What Is the Church
And why are the reforming markers of the church (preaching and ordinances) so crucial for understanding what the church is?
The church is a group of Christians (those partaking in the New Covenant with God by believing in Jesus Christ) who, together, identify themselves and others as followers of Jesus through regularly gathering in His name, preaching the Gospel and celebrating the ordinances. While there is a global church, united in belief and atoned for by the blood of Christ, there are local expressions of the church in communities throughout all the nations. The local church is the focal point for displaying God’s glory to the surrounding people group. It reflects the character of God. It is God and the Gospel of Jesus Christ that produces the church, and it is the church that then protects and promotes the Gospel.
For those in the local church, there is a relationship between the message of the Gospel and the life of the church. The message of Jesus Christ gives life to the church, which in turn calls for a faithful dedication to protect, display, give credibility to and argue for the message of Christ. The church is portraying a future hope to the world that can only be found in Christ. We see it as our mission to go and tell the world of this hope, not just wait for them to come to us. We have a narrow focus of calling and making disciples, while maintaining a broad mindset of fulfilling the Great Commission and teaching all that entails in being a disciple of Christ.

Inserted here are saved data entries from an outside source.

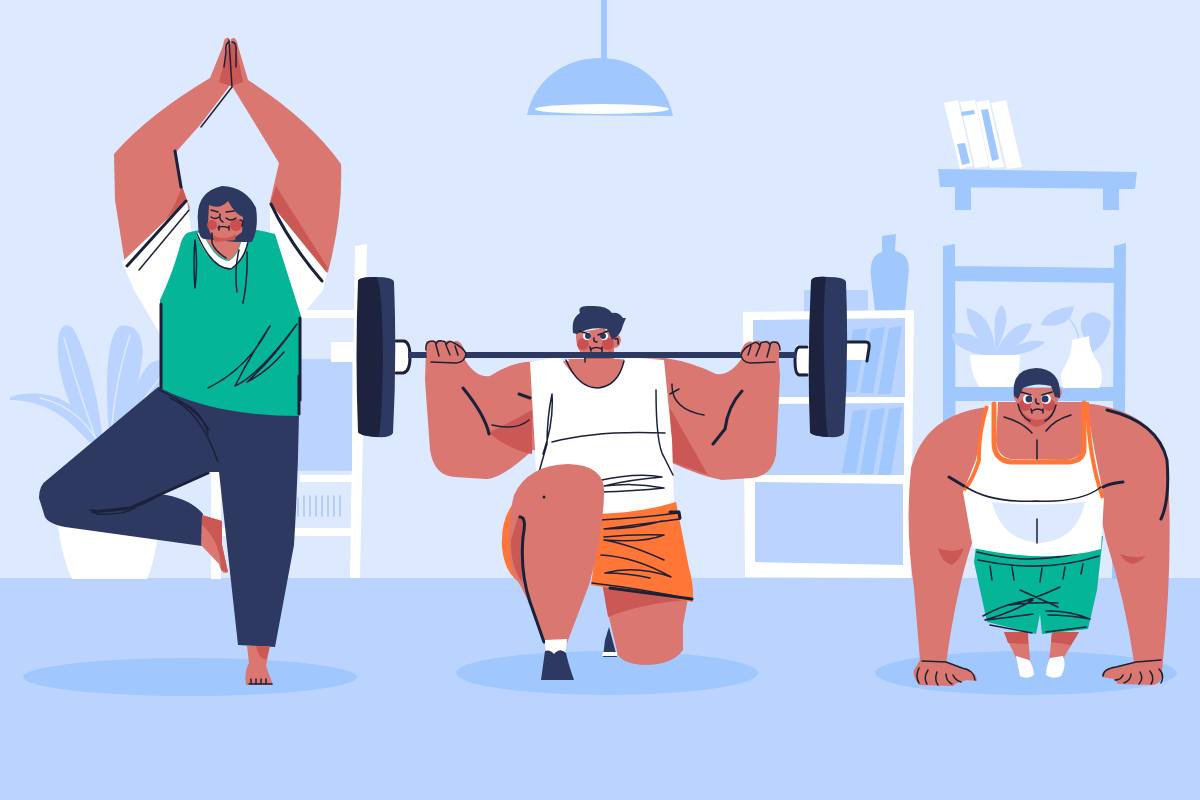
<!DOCTYPE html>
<html lang="en">
<head>
<meta charset="utf-8">
<title>Home workout</title>
<style>
:root{--wall:#dde9ff;--floor:#bad4ff;--mid:#a0c8ff;--skin:#d97770;--shade:#cc5855;--navy:#2d3961;--dark:#1d233e;--green:#04b598;--orange:#ff7637;--ink:#1b2138}
html,body{margin:0;height:100%;overflow:hidden;background:var(--wall)}
svg{display:block;width:1200px;height:800px}
.wall{fill:var(--wall)}.floor{fill:var(--floor)}.mid{fill:var(--mid)}.white{fill:#fff}
.skin{fill:var(--skin)}.shade{fill:var(--shade)}.navy{fill:var(--navy)}.dark{fill:var(--dark)}
.green{fill:var(--green)}.orange{fill:var(--orange)}.ink{fill:var(--ink)}
.line{fill:none;stroke:var(--ink);stroke-width:1.5;stroke-linecap:round;stroke-linejoin:round}
.bold{stroke-width:3}
.blush{fill:#c94f50}
</style>
</head>
<body>
<svg viewBox="0 0 1200 800" role="img" aria-label="Three people exercising at home: yoga, barbell lunge and push-ups">
<defs>
<g id="binders">
<path d="M853 330l14-2-11 64h-14zM871 329l14-2-12 66h-13zM889 328l13-2-11 68h-13z"/>
</g>
</defs>

<g id="room">
<rect class="wall" width="1200" height="800"/>
<rect class="floor" y="578" width="1200" height="222"/>
<g id="lamp">
<rect class="mid" x="601" width="6" height="60"/>
<path class="mid" d="M527 115C535 78 566 58 600 58S665 78 673 116Z"/>
<ellipse class="white" cx="602" cy="109" rx="67" ry="5"/>
</g>
<g id="wall-shelf">
<path class="mid" d="M938 169L1137 172 1135 189 940 187ZM955 186h16v24h-16zM1103 188h16v22h-16z"/>
<path class="white" d="M944 103l14-3 15 66-13 3zM960 102l15-2 14 66-14 2zM976 102l13-2 15 67-14 1zM991 103l15-3 16 67-15 2z"/>
<path class="mid" d="M957 144l8-1 5 20-8 2zM981 110l7-1 11 50-7 2zM961 112l13-2 1 4-13 2z"/>
</g>
<g id="leafy-plant">
<g class="floor">
<path d="M104 455C80 430 55 385 58 340 60 320 72 322 77 336 90 365 99 400 104 450Z"/>
<path d="M106 452C78 442 70 402 10 400 6 394 45 388 66 402 88 415 98 432 106 452Z"/>
<path d="M112 455C104 400 105 335 120 326 140 322 146 345 141 365 136 400 124 425 112 455Z"/>
<path d="M112 458C125 420 135 375 152 362 182 350 190 400 170 425 155 444 130 440 112 458Z"/>
</g>
<path class="line" style="stroke:var(--wall)" d="M64 338Q82 405 106 465M40 398Q85 408 106 458M130 335Q112 390 110 458M165 372Q128 415 112 460"/>
<path class="white" d="M57 510h102q0 40-12 69H72q-13-28-15-69Z"/>
</g>
<g id="white-rack">
<path class="white" d="M355 246l12-2-7 334h-10zM211 310h10v269h-10zM215 310h140v8H215zM215 528h140v8H215zM300 475h55v7h-55z"/>
<rect class="floor" x="296" y="359" width="56" height="112"/>
<path class="line" style="stroke:var(--mid)" d="M298 498v18m6-20v20m6-20v20m6-20v20m6-20v20m6-20v20m6-20v20m6-20v20"/>
</g>
<g id="cabinet">
<path class="floor" d="M804 290h64v22h-64z"/>
<path class="mid" d="M882 236l14-2-1 17c14 3 15 13 13 28l-3 32h-30l-4-34c-1-16 2-22 11-25Z"/>
<path class="white" d="M743 312L914 310 911 578 745 577Z"/>
<path class="floor" d="M753 320L905 318V397H753ZM754 404L904 403V475H754ZM755 482L903 484 903 565 755 562Z"/>
<use href="#binders" class="mid"/>
<use href="#binders" class="mid" y="81"/>
</g>
<g id="ladder-shelf">
<path class="mid" d="M943 246l12-2 1 335h-13zM1114 246l12-3-2 336h-12zM950 266l168 2v15l-168-2zM950 387h165v14H950z"/>
<path class="floor" d="M993 356C970 355 950 345 952 334 970 330 985 340 993 354 974 336 965 320 967 308 985 312 994 330 995 350 995 330 992 312 1002 305 1012 318 1003 335 996 352 1005 332 1020 320 1032 324 1028 342 1010 350 996 356 1015 345 1032 338 1045 342 1035 353 1010 357 993 356ZM1041 325C1046 310 1062 308 1074 306 1072 322 1060 328 1041 325ZM1081 322C1086 308 1100 310 1111 322 1108 345 1095 350 1089 355 1091 340 1079 337 1081 322Z"/>
<path class="line" style="stroke:var(--floor)" d="M993 352v8M1065 315q14 10 15 35M1095 322q-10 10-13 30"/>
<path class="white" d="M970 355h50q0 23-8 32h-32q-9-10-10-32ZM1072 340l17-4q0 15 10 28 6 15 0 24h-36q-5-12 2-22 7-12 7-26Z"/>
</g>
<g id="mats" class="mid">
<ellipse cx="190" cy="677" rx="167" ry="19"/>
<ellipse cx="607" cy="673" rx="151" ry="22"/>
<ellipse cx="1026" cy="673" rx="151" ry="22"/>
</g>
</g>

<g id="yoga-woman">
<g id="raised-arms">
<path class="skin" d="M229 38Q224 36 223 46L210 78Q148 115 114 154L115 200 125 264 190 208 182 186 176 152 200 125 231 84Z"/>
<path class="skin" d="M231 39Q236 35 238 46L248 80Q310 120 341 164 343 215 328 272L318 280 270 202 279 163 232 86Z"/>
<path class="shade" d="M182 186L188 205 126 264Q170 225 182 186ZM276 186L328 268 322 280 270 204ZM229 44l-10 38 12 4 12-4-8-40Z"/>
<path class="line" d="M230 42q-5 0-4 10l-2 15M232 42q5 0 4 10v15M229 40l3 47-31 40"/>
</g>
<path class="white" d="M122 262L187 200 192 235 162 300 160 334 134 290ZM270 203L327 273 323 290 300 318 270 240Z"/>
<path class="line" d="M139 270L189 210"/>
<path class="line bold" d="M127 266L186 201M175 151l6 36M271 204Q290 244 322 281"/>
<g id="legs">
<path class="navy" d="M158 387L299 414Q298 480 294 545L275 647 238 645 219 472 208 472 160 494Q190 498 203 514L202 546 65 527Q45 523 44 514L39 498Q39 485 47 480Z"/>
<path class="skin" d="M202 515L222 521 222 545 228 572Q222 576 219 564L201 545ZM247 646h23l-4 20 7 19h-27q-2-14 3-22Z"/>
<path class="shade" d="M202 515l20 6v24l6 27-7-2q0-28-19-45ZM256 646h14l-4 14q-8-2-10-14Z"/>
<path class="line" d="M159 390q35 15 50 40M170 398q30 12 48 64M180 402q22 8 28 32M90 510q40 5 70-15M96 514q33 2 43-10M251 683v-4m5 5v-5m5 5v-5m5 5v-5M249 684h23"/>
<path class="line bold" d="M208 473L130 508 93 512"/>
</g>
<path class="green" d="M190 232Q232 222 275 234L301 316 299 416Q215 416 160 388L160 300Q174 270 181 242Q185 232 190 232Z"/>
<path class="white" d="M196 234Q210 268 231 269 246 258 249 234L243 232Q240 255 229 261 214 260 202 231Z"/>
<path class="skin" d="M202 231h41q-4 24-14 29-15-3-27-29Z"/>
<path class="line" d="M197 234Q212 269 231 269 246 259 249 236"/>
<path class="line" d="M195 240q3 25 0 48-2-25 0-48M239 250q-5 20-2 42M247 252q1 26-4 51M208 388q40-20 62-62-20 30-35 60 25-12 62-62-24 35-50 58 20-10 37-30"/>
<path class="line bold" d="M161 304V388M300 318V400M299 376v38"/>
<g id="woman-head">
<path class="navy" d="M198 222Q195 192 222 186 246 187 256 208 259 228 252 242H236L204 239Q198 238 198 222Z"/>
<path class="skin" d="M209 205Q220 210 228 201 235 214 243 217L242 232 234 238 222 242Q209 238 208 224Z"/>
<path class="shade" d="M211 234q13 8 25 0l-1 6-20 2Z"/>
<circle class="blush" cx="212" cy="225" r="5"/><circle class="blush" cx="236" cy="225" r="6"/>
<path class="line" d="M211 217q4 3 8 0M226 218q5 4 10 0M211 210l7 2M226 212l8-1M220 214q-1 6 3 8M218 228q4-3 11 0M219 226v4m10-4v4M240 220q4 0 2 6M212 233v10q3 8 14 15"/>
</g>
</g>

<g id="barbell-man">
<g id="barbell">
<path class="white" d="M331 342h24v20h-24zM394 340l14 1v32l-14 2zM796 345h14v28h-14zM846 342h20q4 0 3 18h-23z"/>
<path class="line bold" d="M396 341h8q6 1 6 16t-7 16h-7M807 347h-8q-4 1-4 14t4 14h8M846 342h20q4 0 3 6l-2 13"/>
<path class="navy" d="M358 281Q359 277 376 277 393 277 394 282 397 357 393 433 391 438 376 437 360 436 358 432ZM811 281Q812 276 828 277 845 277 846 282 849 357 844 433 842 438 828 437 811 436 810 432Z"/>
<path class="dark" d="M358 281Q359 277 376 277 382 280 383 357 382 430 378 437 360 436 358 432 355 357 358 281ZM811 281Q812 276 826 277 823 300 824 357 825 420 828 437 811 436 810 432 807 357 811 281Z"/>
</g>
<g id="back-leg">
<path class="navy" d="M609 627l8 30h-14l2-17Z"/><path class="white" d="M603 652h14v4h-15Z"/>
<path class="skin" d="M603 585L688 598 683 625V650Q672 665 645 665 624 664 618 655L606 605Z"/>
<path class="shade" d="M602 582L690 594 686 600Q640 604 608 617Z"/>
</g>
<path class="skin" d="M426 350l36-4 3 14Q476 378 490 376 515 360 536 362L665 358Q692 362 716 374 730 376 742 358L778 350 780 376 776 455Q772 476 752 478L722 480Q700 476 670 462L533 450Q500 480 486 479L455 477Q434 476 430 450L425 380Z"/>
<path class="shade" d="M490 432Q515 420 532 410V454Q510 450 490 434ZM670 408L708 475 672 462Z"/>
<path class="white" d="M530 362L560 357Q580 388 598 388 618 386 625 357L664 360 672 440 674 504 610 518 537 495 535 450Z"/>
<path class="skin" d="M568 359h52q-7 22-21 24-16-2-31-24Z"/>
<path class="line" d="M566 360q12 28 32 28 20-2 26-27M552 394q-5 24-5 50l-8 28M552 394q2 28-9 60M656 390q0 55 8 67l9 18M552 442q45-12 113-9M597 481q40-9 65-4-35 3-58 9 30-4 60 2-30 3-64 4M492 425q24 6 37-5M672 384q-1 25 32 31"/>
<path class="line bold" d="M463 388Q485 415 489 434M742 391q-14 15-17 38l-12 15M519 394l11 4"/>
<path class="line" d="M670 394l9-5"/>
<g id="shorts">
<path class="orange" d="M519 497Q500 515 502 548 505 575 522 584L600 520 591 585 693 602Q694 585 689 568L676 502Q640 513 596 514Z"/>
<path class="line" d="M600 520q40-2 78-7l2 6-76 10q30 0 58-8M604 537q30-3 60-2-20 8-60 5 25 4 60 20M601 555q35 2 70 22-35-12-66-4 22 0 45 5M592 583q50 6 98 16"/>
<path class="line bold" d="M670 512h9l1 6M610 588l82 11"/>
</g>
<g id="front-leg">
<path class="skin" d="M514 495Q528 465 568 464 606 465 604 494 603 535 589 585L567 643 545 641Q525 590 512 572 505 530 514 495Z"/>
<path class="shade" d="M519 514Q510 545 522 582 510 565 511 540ZM519 514l6 4-3 65q-14-30-3-69Z"/>
<path class="line bold" d="M520 517q7 0 3 20-3 35 7 65l14 40M544 497l0 0"/>
<path class="white" d="M545 640l22-1-2 16h-19Z"/>
<path class="navy" d="M545 651q5-2 9 3 6-7 12-1 2 10 8 27h-33Z"/>
</g>
<g id="man-head">
<path class="skin" d="M576 330q5 3 6 2l22-4 8 8q8-4 9 4-1 8-7 8v20H584V355q-9-5-8-25Z"/>
<path class="shade" d="M583 353q14 10 28-3v9h-27Z"/>
<path class="navy" d="M573 333Q571 318 580 313 577 305 590 306 607 305 612 313 619 312 623 318L626 318 623 325Q621 335 612 340L607 329Q590 326 577 334Z"/>
<circle class="blush" cx="583" cy="344" r="6"/><circle class="blush" cx="608" cy="344" r="6"/>
<circle class="white" cx="587" cy="336" r="4"/><circle class="white" cx="604" cy="336" r="4"/>
<circle class="navy" cx="588" cy="336" r="3"/><circle class="navy" cx="603" cy="336" r="3"/>
<path class="line" d="M579 331l10 3M598 335l10-4M594 338q-1 4 3 4M591 349q5-3 11 0M590 347l1 4m11-4v5M585 354v8M615 339q4-2 3 5"/>
</g>
<rect class="navy" x="408" y="352" width="388" height="6"/>
<g id="hands">
<path class="skin" d="M426 342q3-3 8 0 5-4 10 0 5-3 9 0 5-3 9 3l4 8q0 8-9 10l-30-1Z"/>
<path class="skin" d="M779 342q-3-2-8 0-4-3-9 0-4-3-9 0-5-2-9 3l-4 8q2 8 9 9l30-1Z"/>
<path class="line" d="M426 350q-1-9 6-9 4 0 4 4 1-5 6-4 4 0 4 4 3-6 8-2 10 5 12 11-1 8-10 9l-25-1M436 345l3 11M446 345l4 10M455 346l3 9M780 350q0-8-6-8-4 0-4 4-1-5-6-4-4 0-4 4-3-6-8-2-9 4-11 11 1 7 9 8l25-1M770 346l-3 11M760 346l-4 10M751 346l-3 9"/>
</g>
</g>

<g id="pushup-man">
<g id="feet">
<path class="skin" d="M1004 632h24l2 30-14-4ZM1052 632h27l-16 27-14 3Z"/>
<path class="shade" d="M1004 632h24v12l-20-1ZM1052 632h27l-8 13-20-3Z"/>
<path class="white" d="M1016 656l13 4q5 8 5 15-6 5-14 1ZM1050 658l13-2q4 10-2 20-8 4-15-1 0-8 4-17Z"/>
</g>
<path class="skin" d="M988 407Q925 414 911 468 905 530 914 588L920 660 946 664Q956 590 973 540L975 490 1095 490 1106 540Q1125 600 1134 662L1163 660Q1173 560 1168 475 1166 415 1092 404Z"/>
<path class="skin" d="M920 660l26 2 16 6q14 2 15 13l-10-1-10 3-4 3-34-1q-7-9-5-15ZM1163 660l-29 2-18 5q-14 1-14 10l12 2 4 5 36 1q10-4 8-13Z"/>
<path class="line" d="M922 661l24 1 16 6q12 2 13 12M919 668q-4 8 0 15M928 670q-5 8-1 14M937 672q-3 8 1 13M946 674q0 7 6 10M953 675q2 5 8 7M1161 660l-25 2-20 5q-13 2-13 9M1159 669q6 6 2 14M1150 671q5 7 1 13M1140 672q4 7-1 12M1131 674q0 6-7 9M1123 675q-2 5-8 5"/>
<path class="shade" d="M938 548q15 6 26 0-5 14-13 17-10-4-13-17ZM1120 554q12 5 26 2-6 6-13 8-9-2-13-10Z"/>
<g id="green-shorts">
<path class="green" d="M976 546L1103 536 1097 590 1088 629 1042 634 1040 614 1036 634 987 622 974 562Z"/>
<path class="line" d="M977 552q62 16 123-5M978 560q65 14 121-4M990 566l2 14M1012 567l2 13M1042 568l-2 14M1065 567l-2 12M1083 564l-2 10M1060 587q-25 12-50 18 20-3 48-2M983 616q25-14 50-16-20 12-48 20 20-2 48-6M1048 615q20 0 42 4-22-9-44-8M1020 590l38 17M990 625l42 8M1046 632l40-5"/>
</g>
<g id="tank-top">
<path class="white" d="M985 407L998 402 1086 402 1094 448 1104 498 1101 549Q1050 564 973 548L963 492 976 460Z"/>
<path class="wall" d="M992 502q45 5 93 0-8 38-45 41-38-2-48-41Z"/>
<path class="skin" d="M998 402H1085L1084 450Q1080 458 1066 460L1010 459Q997 456 996 440Z"/>
<path class="line" style="stroke:var(--orange);stroke-width:5" d="M994 404L994 442Q994 461 1012 462H1068Q1084 461 1084 448V403"/>
<path style="fill:none;stroke:var(--orange);stroke-width:4" d="M987 406Q978 435 979 460 973 480 964 490M1087 402Q1089 460 1103 498"/>
<path class="line" d="M966 487q25 16 70 14 45 2 65-14M1037 519v24M1037 440v19M1004 417q18 5 28 16M1071 415q-17 5-25 16"/>
<path class="line bold" d="M949 477l15 9M1103 487q8-4 20-5M1107 410Q1158 422 1167 460 1170 500 1161 519"/>
</g>
<g id="pushup-head">
<path class="skin" d="M1016 388h42q8 2 0 12-4 24-22 27-16-3-20-25-5-8 0-14Z"/>
<path class="shade" d="M1018 404q18 16 38 0-4 20-20 23-14-4-18-23Z"/>
<path class="skin" d="M1019 392h37v12q-4 15-19 16-14-2-18-16Z"/>
<path class="navy" d="M1014 396Q1011 369 1036 368 1062 369 1060 398L1055 397 1051 386Q1036 382 1023 388L1018 399Z"/>
<circle class="blush" cx="1025" cy="405" r="6"/><circle class="blush" cx="1049" cy="405" r="6"/>
<circle class="white" cx="1028" cy="399" r="5"/><circle class="white" cx="1046" cy="399" r="5"/>
<circle class="navy" cx="1029" cy="399" r="3.5"/><circle class="navy" cx="1045" cy="399" r="3.5"/>
<path class="line" d="M1021 392l10 3M1042 395l10-3M1036 399q-1 5 3 5M1032 411q6-4 11 0M1031 409l1 4m11-4v4M1018 404q2 12 12 17M1056 405q-3 12-11 16"/>
</g>
</g>
</svg>
</body>
</html>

The church has a corporate function to be in unity with one another, promoting and preserving the body of peace (Ephesians 4:3). This is also lived out in the life of each believer as they are unified in their message, efforts and convictions. The most urgent task of the church (individual and corporate) is to make disciples, because this addresses the world’s most urgent problem, theologically. Making disciples is a crucial responsibility of the church, because the most important part of a person is their view of God.
God does not call us to transform the world, rather He calls us to live like a transformed people in the world. As new creations in Christ, we bear His image as redeemed people who are living right with God. Therefore, the church’s mission is to be the representation of God on earth. We image the glory of God by listening and acting upon His Word. The local church accomplishes its created purpose when we display the wise, holy and loving image of God for all the world to see.
The reforming marks of the church are important for equipping individual members to live in accordance with God’s will, and also for the church to fulfill the mandates given by God for the corporate body of believers. The preaching of God’s Word (Romans 10:14–17), baptism and the Lord’s Supper are vital elements for a church to be the church. Without any of these, the group is just a gathering of believers; they are not the church. Yet, when a group of believers choose to have God’s Word preached and faithfully adhere to it by partaking in the acts of baptizing and sharing communion together, that group is now a church.
Baptism and the Lord’s Supper serve as a means of protecting the Gospel and marking individuals as Christ’s own, no longer belonging to the world. The ordinances of baptism and communion bring individual believers into the fold of God’s flock by making them united as one (1 Corinthians 10:16–17). Baptism is the initial public pledge to Christ and His people, while partaking in the Lord’s Supper is the believer’s ongoing oath to be committed to Christ and the church. It is impossible for the church to exist without the preaching of God’s Word and the ordinances. It is also impossible for a Christian to experience true life in Christ without maintaining a connection to the church.
This article originally appeared here.